Other than some general mentions of changing farming practices to reduce environmental impacts, there is little detail on how to do this. But there are plenty of options. Scotland, for example, is pushing much greater use of farm carbon accounting so that farmers get to understand emissions and storage better; at the same time, it is promoting tools to help farmers become more productive.
The strategy makes some very general statements on farming, but it is hard to see what the vision is. Perhaps it will be set out in the Land Use Framework which has been promised in 2023? The debate around land use has become highly polarised and it would be helpful to have a framework which sets out clear recommendations and national and local targets.
The government acknowledges in the strategy that there is a need ‘to shift diets’ but it is almost completely silent about what to do and how to do it.
At present, in the UK, the NHS spends £18bn per year treating obesity-related conditions and they contribute to 64,000 deaths in England each year.
The Dimbleby report called for reductions in the consumption of meat and dairy, understandably sparking alarm among many farmers, but the government has steered away from this. The recommendation for a sugar and salt reformulation tax on manufacturers also appears to have been dropped.
The government position is that it does not want to tell people what to do and this ideology is clear in the strategy. Critics argue that the government intervenes in almost every market in some way – including food and drink markets – so why not get involved more in something as important as the nation’s health.

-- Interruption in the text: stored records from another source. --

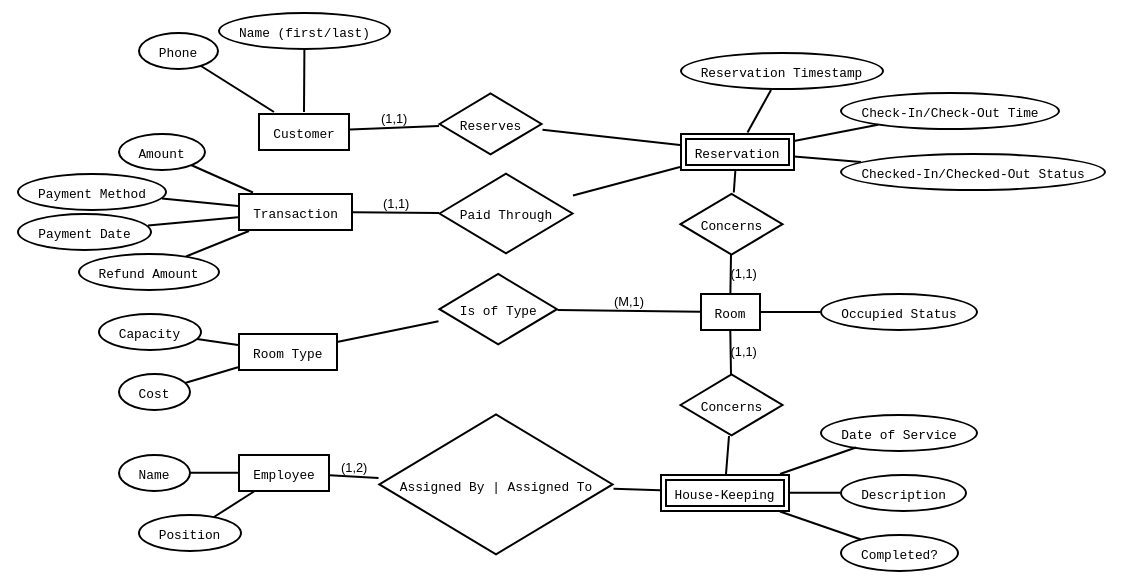
<!DOCTYPE html>
<html lang="en">
<head>
<meta charset="utf-8">
<title>Hotel reservation entity-relationship diagram</title>
<style>
:root { --ink: #000; --paper: #fff; }
* { box-sizing: border-box; }
html, body { margin: 0; overflow: hidden; background: var(--paper); }
.diagram {
  position: relative;
  width: 1124px;
  height: 584px;
  overflow: hidden;
  background: var(--paper);
  color: var(--ink);
  font: 12.84px/16px "Liberation Mono", monospace;
}
.links { position: absolute; left: 0; top: 0; fill: none; stroke: var(--ink); stroke-width: 2; }
.links polygon { fill: var(--paper); }
.node {
  position: absolute;
  left: var(--x);
  top: var(--y);
  width: var(--w);
  height: 38px;
  display: flex;
  align-items: center;
  justify-content: center;
  padding-top: 6px;
  white-space: nowrap;
}
.attribute { border: 2px solid var(--ink); border-radius: 50%; }
.entity { border: 2px solid var(--ink); }
.weak::before { content: ""; position: absolute; inset: 3px; border: 2px solid var(--ink); }
.relationship { padding-top: 5px; }
.cardinality {
  position: absolute;
  left: var(--x);
  top: var(--y);
  font: 12.84px/16px "Liberation Sans", sans-serif;
  white-space: nowrap;
}
</style>
</head>
<body>
<main class="diagram">
  <svg class="links" width="1124" height="584" viewBox="0 0 1124 584" aria-hidden="true">
    <g id="attribute-links">
      <line x1="201" y1="66" x2="274" y2="112"/>
      <line x1="304.4" y1="50" x2="304" y2="112"/>
      <line x1="191" y1="165" x2="253" y2="192.5"/>
      <line x1="162" y1="198.5" x2="238" y2="206"/>
      <line x1="148" y1="225.5" x2="238" y2="217.3"/>
      <line x1="186" y1="256.5" x2="249" y2="231"/>
      <line x1="197" y1="339" x2="238" y2="345"/>
      <line x1="185" y1="383" x2="238" y2="367.3"/>
      <line x1="190" y1="472.7" x2="238" y2="472.7"/>
      <line x1="214" y1="517" x2="254" y2="491.5"/>
      <line x1="771" y1="90" x2="747.5" y2="132.5"/>
      <line x1="794" y1="141" x2="878" y2="124.7"/>
      <line x1="794" y1="156.5" x2="861" y2="162"/>
      <line x1="760" y1="312" x2="820" y2="312"/>
      <line x1="780" y1="474" x2="856" y2="447.5"/>
      <line x1="790" y1="492.8" x2="840" y2="492.8"/>
      <line x1="780" y1="511.5" x2="861" y2="539.5"/>
    </g>
    <g id="relationship-links">
      <line x1="350" y1="129.5" x2="439" y2="126"/>
      <line x1="542.5" y1="129.8" x2="680" y2="145"/>
      <line x1="353" y1="212.2" x2="439" y2="213"/>
      <line x1="573" y1="195.5" x2="680" y2="167"/>
      <line x1="735.4" y1="170" x2="733.8" y2="192.5"/>
      <line x1="731" y1="255" x2="730.4" y2="293"/>
      <line x1="337" y1="342" x2="438.5" y2="321.3"/>
      <line x1="557.5" y1="310" x2="700" y2="311.7"/>
      <line x1="730.3" y1="331" x2="731" y2="374"/>
      <line x1="729" y1="436" x2="726" y2="474"/>
      <line x1="329.5" y1="475.3" x2="378.5" y2="478"/>
      <line x1="613.5" y1="488.8" x2="660" y2="490.3"/>
    </g>
    <g id="relationship-diamonds">
      <polygon points="439.5,124 490.5,93.4 541.5,124 490.5,154.4"/>
      <polygon points="439.5,213.5 506,173.7 572.5,213.5 506,253.3"/>
      <polygon points="680.5,224.2 731.5,193.8 782.5,224.2 731.5,254.6"/>
      <polygon points="439.5,309.2 498.2,274 557,309.2 498.2,344.4"/>
      <polygon points="680.5,405 731.5,374.5 782.5,405 731.5,435.4"/>
      <polygon points="379.4,484.4 496,414.5 612.6,484.4 496,554.3"/>
    </g>
  </svg>

  <!-- Customer -->
  <div class="node entity" style="--x:258px;--y:112.5px;--w:92px">Customer</div>
  <div class="node attribute" style="--x:137.5px;--y:32px;--w:81px">Phone</div>
  <div class="node attribute" style="--x:218px;--y:12px;--w:173px">Name (first/last)</div>

  <!-- Transaction -->
  <div class="node entity" style="--x:238px;--y:192.8px;--w:115px">Transaction</div>
  <div class="node attribute" style="--x:117.5px;--y:132.5px;--w:88px">Amount</div>
  <div class="node attribute" style="--x:17px;--y:172.7px;--w:150px">Payment Method</div>
  <div class="node attribute" style="--x:17px;--y:212.8px;--w:135px">Payment Date</div>
  <div class="node attribute" style="--x:77.5px;--y:253px;--w:142px">Refund Amount</div>

  <!-- Room type -->
  <div class="node entity" style="--x:238px;--y:333.2px;--w:99.5px">Room Type</div>
  <div class="node attribute" style="--x:97.5px;--y:313.2px;--w:104px">Capacity</div>
  <div class="node attribute" style="--x:117.5px;--y:373.4px;--w:73px">Cost</div>

  <!-- Employee -->
  <div class="node entity" style="--x:238px;--y:453.7px;--w:92px">Employee</div>
  <div class="node attribute" style="--x:117.5px;--y:453.7px;--w:73px">Name</div>
  <div class="node attribute" style="--x:137.5px;--y:514px;--w:104px">Position</div>

  <!-- Reservation -->
  <div class="node entity weak" style="--x:679.5px;--y:132.5px;--w:115px">Reservation</div>
  <div class="node attribute" style="--x:679.5px;--y:52.2px;--w:204px">Reservation Timestamp</div>
  <div class="node attribute" style="--x:840px;--y:92.4px;--w:220px">Check-In/Check-Out Time</div>
  <div class="node attribute" style="--x:840px;--y:152.6px;--w:266px">Checked-In/Checked-Out Status</div>

  <!-- Room -->
  <div class="node entity" style="--x:699.5px;--y:293px;--w:61px">Room</div>
  <div class="node attribute" style="--x:820px;--y:293px;--w:158px">Occupied Status</div>

  <!-- House-keeping -->
  <div class="node entity weak" style="--x:659.5px;--y:473.8px;--w:130px">House-Keeping</div>
  <div class="node attribute" style="--x:820px;--y:413.6px;--w:158px">Date of Service</div>
  <div class="node attribute" style="--x:840px;--y:473.8px;--w:127px">Description</div>
  <div class="node attribute" style="--x:840px;--y:534px;--w:119px">Completed?</div>

  <!-- Relationship names -->
  <div class="node relationship" style="--x:438.5px;--y:105px;--w:104px">Reserves</div>
  <div class="node relationship" style="--x:438.5px;--y:194.5px;--w:135px">Paid Through</div>
  <div class="node relationship" style="--x:679.5px;--y:205.5px;--w:104px">Concerns</div>
  <div class="node relationship" style="--x:438.5px;--y:290.5px;--w:119.5px">Is of Type</div>
  <div class="node relationship" style="--x:679.5px;--y:386px;--w:104px">Concerns</div>
  <div class="node relationship" style="--x:378.5px;--y:466px;--w:235px">Assigned By | Assigned To</div>

  <!-- Cardinalities -->
  <span class="cardinality" style="--x:381px;--y:111px">(1,1)</span>
  <span class="cardinality" style="--x:383px;--y:196px">(1,1)</span>
  <span class="cardinality" style="--x:614px;--y:294px">(M,1)</span>
  <span class="cardinality" style="--x:730.5px;--y:266px">(1,1)</span>
  <span class="cardinality" style="--x:730.5px;--y:344px">(1,1)</span>
  <span class="cardinality" style="--x:341px;--y:460px">(1,2)</span>
</main>
</body>
</html>
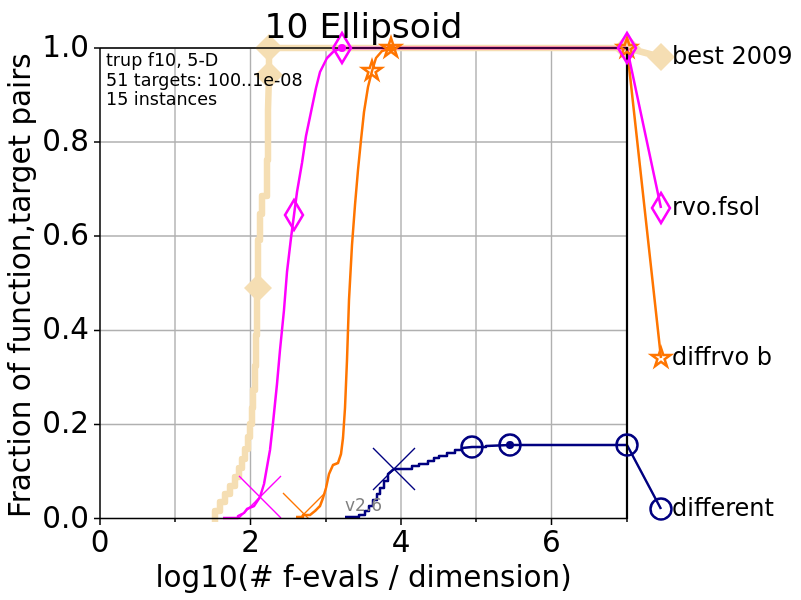
<!DOCTYPE html>
<html lang="en">
<head>
<meta charset="utf-8">
<title>10 Ellipsoid</title>
<style>
:root {
  --ink: #000;
  --grid: #b0b0b0;
  --muted: #808080;
  --best: #f5deb3;
  --magenta: #ff00ff;
  --orange: #ff7500;
  --navy: #000080;
}
* { box-sizing: border-box; margin: 0; padding: 0; }
html, body { width: 801px; height: 600px; overflow: hidden; background: #fff; }
.chart {
  position: relative;
  width: 801px;
  height: 600px;
  overflow: hidden;
  color: var(--ink);
  font: 29.4px/1 "DejaVu Sans", sans-serif;
  white-space: nowrap;
}
.chart > * { position: absolute; }
.plot { left: 0; top: 0; }
h1 { left: 100px; top: 9px; width: 527px; font-size: 34.5px; font-weight: 400; text-align: center; }
.x-title { left: 100px; top: 563px; width: 527px; text-align: center; }
.y-title { left: 6px; top: 518px; transform: rotate(-90deg); transform-origin: 0 0; }
.ticks { list-style: none; }
.y-ticks {
  left: 30px; top: 33px; width: 59px; height: 500px;
  display: flex; flex-direction: column; justify-content: space-between;
  text-align: right;
}
.x-ticks {
  left: 25px; top: 528px;
  display: grid; grid-template-columns: repeat(4, 150.4px);
  text-align: center;
}
.series {
  left: 672px; top: 44px; height: 476px;
  display: flex; flex-direction: column; justify-content: space-between;
  list-style: none; font-size: 24px;
}
.setup { left: 106px; top: 51px; font-size: 17.5px; line-height: 19.5px; }
.version { left: 345px; top: 497px; font-size: 17px; color: var(--muted); }
.grid { stroke: var(--grid); stroke-width: 1.4; }
.frame { stroke: var(--ink); stroke-width: 1.5; fill: none; }
.curve { fill: none; stroke-width: 2.5; stroke-linejoin: round; }
.best { stroke: var(--best); }
.best .curve { stroke-width: 6.5; }
.best use { fill: var(--best); stroke: none; }
.magenta { stroke: var(--magenta); fill: none; }
.orange { stroke: var(--orange); fill: none; }
.navy { stroke: var(--navy); fill: none; }
.marks { stroke-width: 2.5; }
.cross { stroke-width: 1.4; }
.dot { stroke: none; }
.magenta .dot { fill: var(--magenta); }
.orange .dot { fill: var(--orange); }
.navy .dot { fill: var(--navy); }
</style>
</head>
<body>
<main class="chart">
  <svg class="plot" width="801" height="600" viewBox="0 0 801 600" aria-hidden="true">
    <defs>
      <clipPath id="plot-area"><rect x="100" y="40" width="527" height="479"/></clipPath>
      <polygon id="wide-diamond" points="0,-14 14,0 0,14 -14,0"/>
      <polygon id="thin-diamond" points="0,-15 9,0 0,15 -9,0"/>
      <polygon id="star" points="0,-10 2.3,-3.1 9.5,-3.1 3.6,1.2 5.9,8.1 0,3.8 -5.9,8.1 -3.6,1.2 -9.5,-3.1 -2.3,-3.1"/>
      <circle id="ring" r="10.5"/>
      <path id="cross" d="M-21-21 21 21M-21 21 21-21"/>
    </defs>

    <path class="grid" d="M175 48V518M250.5 48V518M326 48V518M401 48V518M476 48V518M551.5 48V518M100 48H627M100 142H627M100 236H627M100 330.5H627M100 424.5H627"/>

    <g class="best">
      <path class="curve" d="M215 522V511H220V502H225V494H230V486H235V477H239V468H242V459H245V449H248V437H250V424H252V408H253V390H255V366H256V335H257V288H258V240H260V214H262V196H267V160H268V110L269 75V48H627L661 57"/>
      <use href="#wide-diamond" x="269" y="48"/>
      <use href="#wide-diamond" x="269" y="75"/>
      <use href="#wide-diamond" x="258" y="288"/>
      <use href="#wide-diamond" x="627" y="48"/>
      <use href="#wide-diamond" x="661" y="57"/>
    </g>

    <g class="navy">
      <path class="curve" d="M345 517H359V515H365V511H369V506H373V500H377V494H380V488H384V481H388V474L394 469H412V466H419V464H428V461H434V458H439V456H447V453H455V450H462V448L472 447H486V446L510 445H627L661 509"/>
      <use class="cross" href="#cross" x="394" y="469"/>
    </g>
    <g class="orange">
      <path class="curve" d="M296 517H303V515H310L315 511L320 506L323 498L326 488L329 474L333 465L338 463L341 454L343 438L345 408L347 360L349 300L352 245L355 205L358 170L361 140L364 112L368 87L372 71L376 58L382 51L391 48H627L661 358"/>
      <g clip-path="url(#plot-area)"><use class="cross" href="#cross" x="304" y="514"/></g>
    </g>
    <g class="magenta">
      <path class="curve" d="M223 518H238V516L244 513L247 509L254 506L260 497L264 484L267 467L270 450L273 423L277 384L280 350L284 310L287 272L291 238L294 215L297 192L302 163L306 136L311 112L316 88L320 72L327 58L334 51L342 48H627L661 208"/>
      <use class="cross" href="#cross" x="260" y="497"/>
    </g>

    <path class="frame" d="M100 519V48H627M94 518.5H627M94 48H100M94 142H100M94 236H100M94 330.5H100M94 424.5H100M100 518V525M250.5 518V525M401 518V525M551.5 518V525M175 518V522M326 518V522M476 518V522M627 518V522"/>
    <line class="frame" x1="627" y1="47" x2="627" y2="519" style="stroke-width:2.2"/>

    <g class="navy marks">
      <use href="#ring" x="472" y="447"/>
      <use href="#ring" x="510" y="445"/>
      <circle class="dot" cx="510" cy="445" r="4"/>
      <use href="#ring" x="627" y="445"/>
      <use href="#ring" x="661" y="509"/>
    </g>
    <g class="orange marks">
      <use href="#star" x="372" y="71"/>
      <use href="#star" x="391" y="48"/>
      <circle class="dot" cx="391" cy="48" r="4"/>
      <use href="#star" x="627" y="48"/>
      <use href="#star" x="661" y="358"/>
    </g>
    <g class="magenta marks">
      <use href="#thin-diamond" x="294" y="215"/>
      <use href="#thin-diamond" x="342" y="48"/>
      <circle class="dot" cx="342" cy="48" r="4"/>
      <use href="#thin-diamond" x="627" y="48"/>
      <use href="#thin-diamond" x="661" y="208"/>
    </g>
  </svg>

  <h1>10 Ellipsoid</h1>
  <p class="setup">trup f10, 5-D<br>51 targets: 100..1e-08<br>15 instances</p>
  <p class="version">v2.6</p>

  <p class="y-title">Fraction of function,target pairs</p>
  <ul class="ticks y-ticks"><li>1.0</li><li>0.8</li><li>0.6</li><li>0.4</li><li>0.2</li><li>0.0</li></ul>
  <ul class="ticks x-ticks"><li>0</li><li>2</li><li>4</li><li>6</li></ul>
  <p class="x-title">log10(# f-evals / dimension)</p>

  <ul class="series"><li>best 2009</li><li>rvo.fsol</li><li>diffrvo b</li><li>different</li></ul>
</main>
</body>
</html>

However, the government is promising that the Department for Health and Social Care will return to the issue in its forthcoming health disparities white paper which will set out further measures to reduce obesity and diet related ill health.
The beginning of a conversation?
The strategy says that this is just the beginning of a conversation, building on the independent review and existing work. It’s a familiar line to farmers – it is now four years since the release of Defra’s Health and Harmony consultation on the future of agricultural policy, which also said in its foreword that it was the ‘beginning of a conversation’.
Views of the Food Strategy probably come down to personal views on the existing food and drink sector. Those who are broadly happy with the current system, will probably support the strategy, as it largely supports the status quo. Those who feel that significant change is needed – for economic, environmental and health reasons – are the ones that are likely to be most disappointed.
Henry Dimbleby’s final recommendation to government was to “set clear targets and bring in legislation for long-term change.” So far, the government has chosen not to do that, but hopefully it will be part of the conversation to come.